Back to Microsoft’s platform: they have all the major pieces in one place, are fairly organized, and are extremely accessible. However, time and again I’m finding that I can beat them in almost any given area with lightweight F/OSS technology but I can’t beat the platform as a whole. It’s just all there. The sense of safety this creates cannot be ignored (I’ve tried).

I want to be absolutely clear about that last point because I’d hate to be misrepresented: in a great number of cases, I’ve found individual F/OSS technologies to be superior to their Microsoft counterparts but the lack of an overall platform whole is distressing. I don’t care about indemnity, paid support, certification, finding people to hire, TCO (blech!), etc. because I already understand the F/OSS answer to those questions and they are compelling. I do care about being able to answer the phone, talk to a customer, and feel confident in what and when I can deliver. Microsoft either gives me that ability or gives me the illusion of having that ability - it’s assuring and troubling at the same time.

All this is to say that Kevin Barnes’ Freedom Languages really hit a chord with me. I have very little doubt in the area of language: Python or Ruby just completely destroy any of the mainstream .NET languages and Java to boot. What makes me feel safe is the consistency of the rest of the tool-chain, the massive amount of component libraries, and the breadth of the core platform.

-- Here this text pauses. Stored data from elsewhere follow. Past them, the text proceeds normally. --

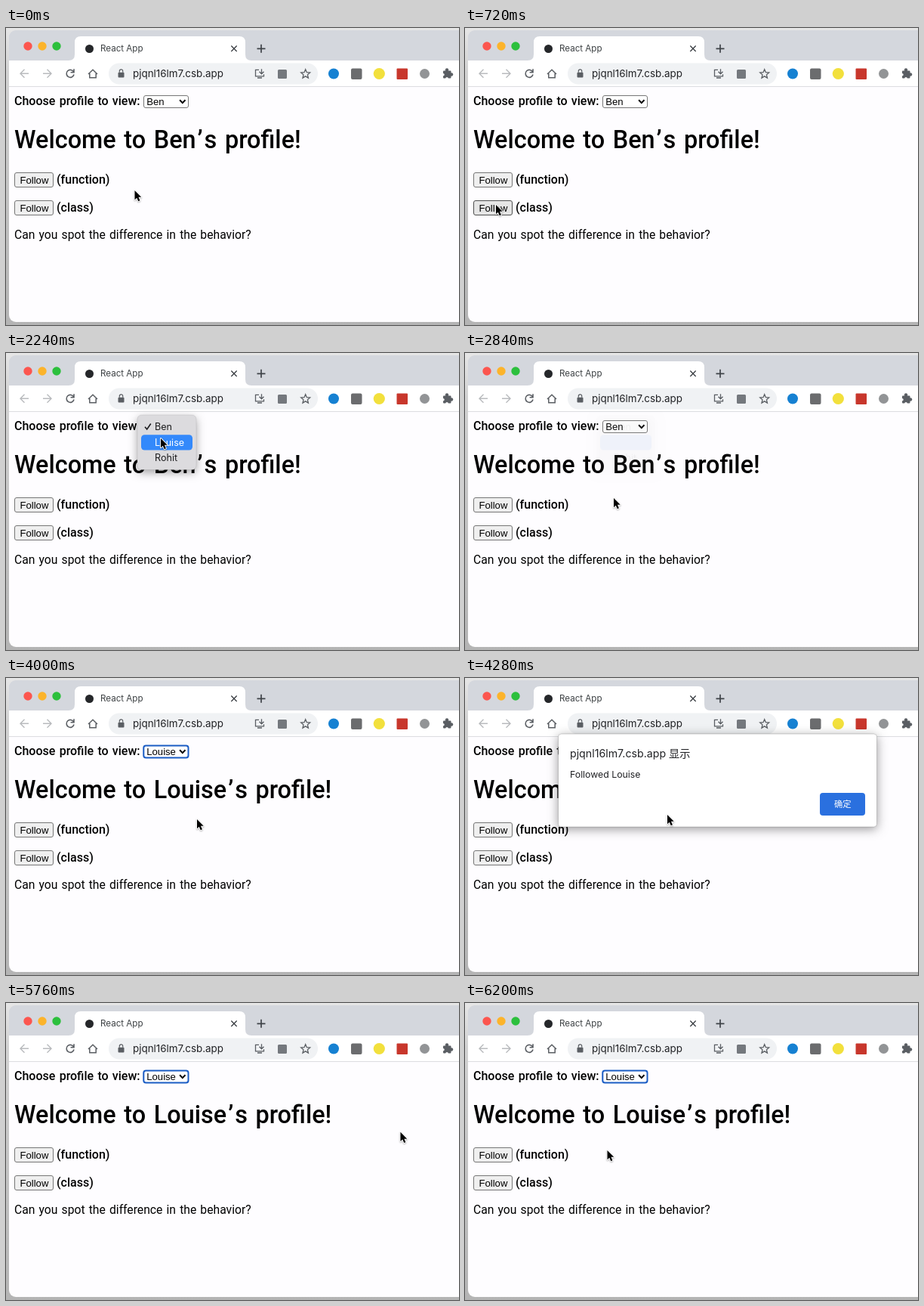
Animation, 600 px wide and 393 px high, one loop 6.28 s. Source, as an HTML page with a canvas:

```html
<!DOCTYPE html>
<html lang="en">
<head>
<meta charset="utf-8">
<title>Profile demo</title>
<style>
html, body { margin: 0; width: 100%; height: 100%; overflow: hidden; }
canvas { display: block; width: 600px; height: 393px; }
</style>
</head>
<body>
<canvas id="stage"></canvas>
<script>
const W = 600, H = 393, LOOP = 6280, STEP = 40;
const UI = 'Inter, "Noto Sans CJK SC", "Noto Sans CJK", sans-serif';
const PAGE = 'Roboto, sans-serif';
const FORM = '"Liberation Sans", Arial, sans-serif';
const NAMES = ['Ben', 'Louise', 'Rohit'];
const SITE = 'pjqnl16lm7.csb.app';
const ICON = '#5a5e63';

const canvas = document.getElementById('stage');
const c = canvas.getContext('2d');
const dpr = window.devicePixelRatio || 1;
canvas.width = W * dpr;
canvas.height = H * dpr;

// Pointer track: time, x, y
const TRACK = [
  [40, 170.5, 215], [600, 46, 233], [720, 41, 234], [1000, 41, 234], [1200, 41, 234],
  [1480, 184, 111], [1780, 213, 97], [1960, 213, 97], [2200, 205, 113], [2520, 205, 113],
  [2800, 197, 192], [3200, 197, 192], [3800, 253, 187], [4040, 253, 187],
  [4280, 268, 181], [4640, 268, 181], [5200, 527.5, 169], [5880, 522, 171], [6180, 188.5, 195]
];

const clamp = v => Math.max(0, Math.min(1, v));
const ramp = (t, a, b) => clamp((t - a) / (b - a));
const ease = p => p * p * (3 - 2 * p);

function pointerAt(t) {
  let a = TRACK[0];
  for (const b of TRACK) {
    if (t < b[0]) {
      const p = ease(ramp(t, a[0], b[0]));
      return [a[1] + (b[1] - a[1]) * p, a[2] + (b[2] - a[2]) * p];
    }
    a = b;
  }
  return [a[1], a[2]];
}

function text(str, x, y, font, color) {
  c.font = font;
  c.fillStyle = color || '#000';
  c.fillText(str, x, y);
  return x + c.measureText(str).width;
}

// Page copy is set with slightly open word spaces
function copy(str, x, y, size, weight) {
  c.wordSpacing = size * 0.08 + 'px';
  const end = text(str, x, y, weight + ' ' + size + 'px ' + PAGE);
  c.wordSpacing = '0px';
  return end;
}

function box(x, y, w, h, r, fill, stroke, lw) {
  c.beginPath();
  c.roundRect(x, y, w, h, r);
  if (fill) { c.fillStyle = fill; c.fill(); }
  if (stroke) { c.strokeStyle = stroke; c.lineWidth = lw || 1; c.stroke(); }
}

function dot(x, y, r, fill) {
  c.beginPath();
  c.arc(x, y, r, 0, 7);
  c.fillStyle = fill;
  c.fill();
}

function path(d, color, lw, x = 0, y = 0) {
  c.save();
  c.translate(x, y);
  c.strokeStyle = color;
  c.lineWidth = lw;
  c.stroke(new Path2D(d));
  c.restore();
}

function shadow(color, blur, dy) {
  c.shadowColor = color;
  c.shadowBlur = blur * dpr;
  c.shadowOffsetY = dy * dpr;
}

function tabBar() {
  dot(29, 24, 5.7, '#fc564f');
  dot(48, 24, 5.7, '#fcb42b');
  dot(67, 24, 5.7, '#2cc03d');
  c.fillStyle = '#fff';
  c.fill(new Path2D('M83 43Q91 43 91 35V19Q91 11 99 11H309Q317 11 317 19V35Q317 43 325 43Z'));
  dot(110.5, 27.5, 5.5, '#25272a');
  text('React App', 125, 31.3, '11.6px ' + UI, '#3c4043');
  path('M-3.7-3.7L3.7 3.7M-3.7 3.7L3.7-3.7', '#3f4348', 1.4, 302, 27.3);
  path('M-5.5 0H5.5M0-5.5V5.5', '#3f4348', 1.7, 338, 27.3);
}

function star(x, y, r) {
  c.beginPath();
  for (let i = 0; i < 10; i++) {
    const a = -Math.PI / 2 + i * Math.PI / 5, k = i % 2 ? r * 0.45 : r;
    c.lineTo(x + k * Math.cos(a), y + k * Math.sin(a));
  }
  c.closePath();
  c.strokeStyle = ICON;
  c.lineWidth = 1.3;
  c.stroke();
}

function toolbar() {
  c.fillStyle = '#fff';
  c.fillRect(4, 43, 596, 34);
  c.fillStyle = '#dcdde0';
  c.fillRect(4, 77, 596, 1);
  path('M5.5 0H-5M0-5.5L-5.5 0L0 5.5', '#b9bbbe', 1.4, 24.5, 60.3);
  path('M-5.5 0H5M0-5.5L5.5 0L0 5.5', '#b9bbbe', 1.4, 54.5, 60.3);
  path('M4.6-2.2A5 5 0 1 0 5 1.2M5-6V-1.6H.6', ICON, 1.6, 85, 60.3);
  path('M-6 .5L0-5.2L6 .5M-4.2-.6V5.2H4.2V-.6', ICON, 1.5, 115, 60.5);
  box(136, 46.5, 277, 28, 14, '#f0f2f4');
  box(148.5, 58.8, 8, 6.7, 1, ICON);
  path('M-2.2 0V-1.8A2.2 2.2 0 0 1 2.2-1.8V0', ICON, 1.2, 152.5, 58.8);
  text(SITE, 168, 65, '13.4px ' + UI, '#202124');
  path('M-1-5H-5.5V3.5H5.5V1M-3 5.7H3M2.5-6V0M-.5-2.5L2.5 .5L5.5-2.5', ICON, 1.3, 336, 60.3);
  box(360, 55, 12, 12, 1.5, '#74787d');
  star(396.7, 61, 6.3);
  dot(434, 60.5, 7, '#1681d2');
  box(457, 53.5, 14.5, 14.5, 2, '#6b6c6e');
  dot(494.3, 60.5, 7.6, '#f2e03c');
  box(517.5, 53.5, 14.5, 14.5, 1, '#c8372c');
  dot(554.5, 60.5, 6.5, '#929496');
  box(579, 56.5, 10.5, 10, 1, ICON);
  dot(584, 55.5, 2.2, ICON);
  dot(590, 61.5, 2.2, ICON);
  dot(579, 61.8, 1.7, '#fff');
  dot(584, 66.6, 1.7, '#fff');
}

function button(y, hover, down) {
  const fill = down ? '#f5f5f5' : hover ? '#e5e5e5' : '#efefef';
  box(11.5, y + 0.5, 51, 19, 2.5, fill, hover && !down ? '#4f4f4f' : '#767676');
  text('Follow', 18.5, y + 14.6, '13.1px ' + FORM);
}

function select(name, focus) {
  if (focus) box(182.3, 89.5, 59.2, 16, 3, '#fff', '#1a5cc4', 2);
  else box(182.5, 89.5, 59, 16, 2.5, '#fff', '#767676');
  text(name, 186.3, 102, '13.1px ' + FORM);
  path('M-3.7-2L0 1.8L3.7-2', '#000', 2, 233.8, 97.3);
}

function page(t, tip) {
  const late = t >= 2920, name = NAMES[late ? 1 : 0];
  const over = y => tip[0] > 11 && tip[0] < 63 && tip[1] > y && tip[1] < y + 20;
  copy('Choose profile to view:', 11, 102, 16, 500);
  select(name, late);
  let x = copy('Welcome to ' + name, 11, 158.5, 32.4, 500);
  x = copy('\u2019', x + 2, 158.5, 32.4, 500);
  copy('s profile!', x + 2, 158.5, 32.4, 500);
  button(191, over(191), false);
  copy('(function)', 67, 206, 16, 500);
  button(228, over(228), t >= 840 && t < 960);
  copy('(class)', 67, 242.5, 16, 500);
  copy('Can you spot the difference in the behavior?', 11, 279.2, 15.7, 400);
}

function menu(alpha, pick) {
  if (alpha <= 0) return;
  c.save();
  c.globalAlpha = alpha;
  c.save();
  shadow('rgba(0,0,0,.35)', 12, 4);
  box(174, 82, 78, 72.5, 5.5, '#dcdbde');
  c.restore();
  box(174, 82, 78, 72.5, 5.5, null, 'rgba(0,0,0,.12)', 0.6);
  if (pick >= 0) box(179, 87.5 + pick * 20.7, 68, 20.3, 4.5, '#3389fb');
  NAMES.forEach((n, i) =>
    text(n, 197, 102 + i * 20.7, '12.6px ' + UI, i === pick ? '#fff' : '#1c1c1e'));
  path('M-4 .3L-1.3 3.5L3.8-4', pick === 0 ? '#fff' : '#1c1c1e', 1.6, 188, 97.5);
  c.restore();
}

function dialog(alpha) {
  if (alpha <= 0) return;
  c.save();
  c.globalAlpha = alpha;
  c.save();
  shadow('rgba(0,0,0,.4)', 14, 3);
  box(123.5, 74, 422, 123, 4, '#fff');
  c.restore();
  box(123.5, 74, 422, 123, 4, null, 'rgba(0,0,0,.25)', 0.7);
  text(SITE + ' 显示', 139, 104.7, '14.2px ' + UI, '#202124');
  text('Followed ' + NAMES[1], 139, 132, '12.3px ' + UI, '#202124');
  box(470, 152, 60, 30, 4, '#2a70df');
  text('确定', 489, 171.3, '500 11.3px ' + UI, '#fff');
  c.restore();
}

function pointer(x, y) {
  c.save();
  c.translate(x, y);
  c.scale(0.9, 0.9);
  const p = new Path2D('M0 0V13.6L3.1 10.7L5.3 15.8L7.7 14.8L5.5 9.8H9.7Z');
  shadow('rgba(0,0,0,.3)', 2, 1);
  c.lineJoin = 'round';
  c.strokeStyle = '#fff';
  c.lineWidth = 2;
  c.stroke(p);
  c.shadowColor = 'transparent';
  c.fillStyle = '#000';
  c.fill(p);
  c.restore();
}

function backdrop() {
  const g = c.createLinearGradient(0, 0, 0, H);
  g.addColorStop(0, '#e6e6e6');
  g.addColorStop(0.15, '#d2d2d2');
  g.addColorStop(1, '#b4b4b4');
  c.fillStyle = g;
  c.fillRect(0, 0, W, H);
}

function draw(t) {
  const tip = pointerAt(t);
  c.setTransform(dpr, 0, 0, dpr, 0, 0);
  backdrop();
  c.save();
  c.beginPath();
  c.roundRect(4, 3, 620, 386, 9);
  c.clip();
  c.fillStyle = '#d4d7dd';
  c.fillRect(0, 0, W, 43);
  c.fillStyle = '#fefdff';
  c.fillRect(0, 43, W, H);
  tabBar();
  toolbar();
  page(t, tip);
  c.restore();
  const blink = t >= 2560 && t < 2620;
  const pick = blink ? -1 : t < 2080 ? 0 : 1;
  menu(t < 1880 ? 0 : 1 - ramp(t, 2640, 2850), pick);
  dialog(ramp(t, 4080, 4200) * (1 - ramp(t, 5600, 5760)));
  pointer(tip[0], tip[1]);
}

function tick(now) {
  const t = now % LOOP;
  draw(Math.min(6200, Math.floor(t / STEP) * STEP));
  requestAnimationFrame(tick);
}
draw(0);
requestAnimationFrame(tick);
</script>
</body>
</html>
```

I keep going back to Kevin’s idea of measuring things on the axes of Freedom vs. Safety, where “freedom” isn’t so much GNU-freedom-type-freedom but rather a sort of aggregate measure of the qualities we find most compelling in software design and architecture. Weighing things on this scale helps explain some of the intuition I’ve been feeling over the past months. If we measure the three major platforms competing for business mind-share, I think you find first that Microsoft is extremely safe while offering the least freedom. Next we have Java, which is pretty safe too but the established F/OSS communities (e.g. Apache, Codehaus, etc.) and even the vendor’s (Sun, IBM, BEA, etc.) positions provide a bit more freedom. We then arrive at LAMP and friends which tend to sacrifice safety but provide unmatched freedom and thus, when measured along the web’s core axioms, quality.

Given those basic metrics, choosing a platform comes down to making two key decisions: where do you fall on the safety/freedom scale and in what manner would you like to proceed? Your remaining time (e.g. forever) will be spent doing one of two things: making the platform more safe or making the platform more free. You have infinitely greater control over one of these situations.

We played the fence but I believe we’re arriving at a turning point. I’ll talk about that in part two because the areas explored there are different enough to warrant a separate URL - mainly my experiences in making the LAMP platform more safe and complete but with twists and turns that will eat your brane.

Take Me To Part Two - Assembling The Platform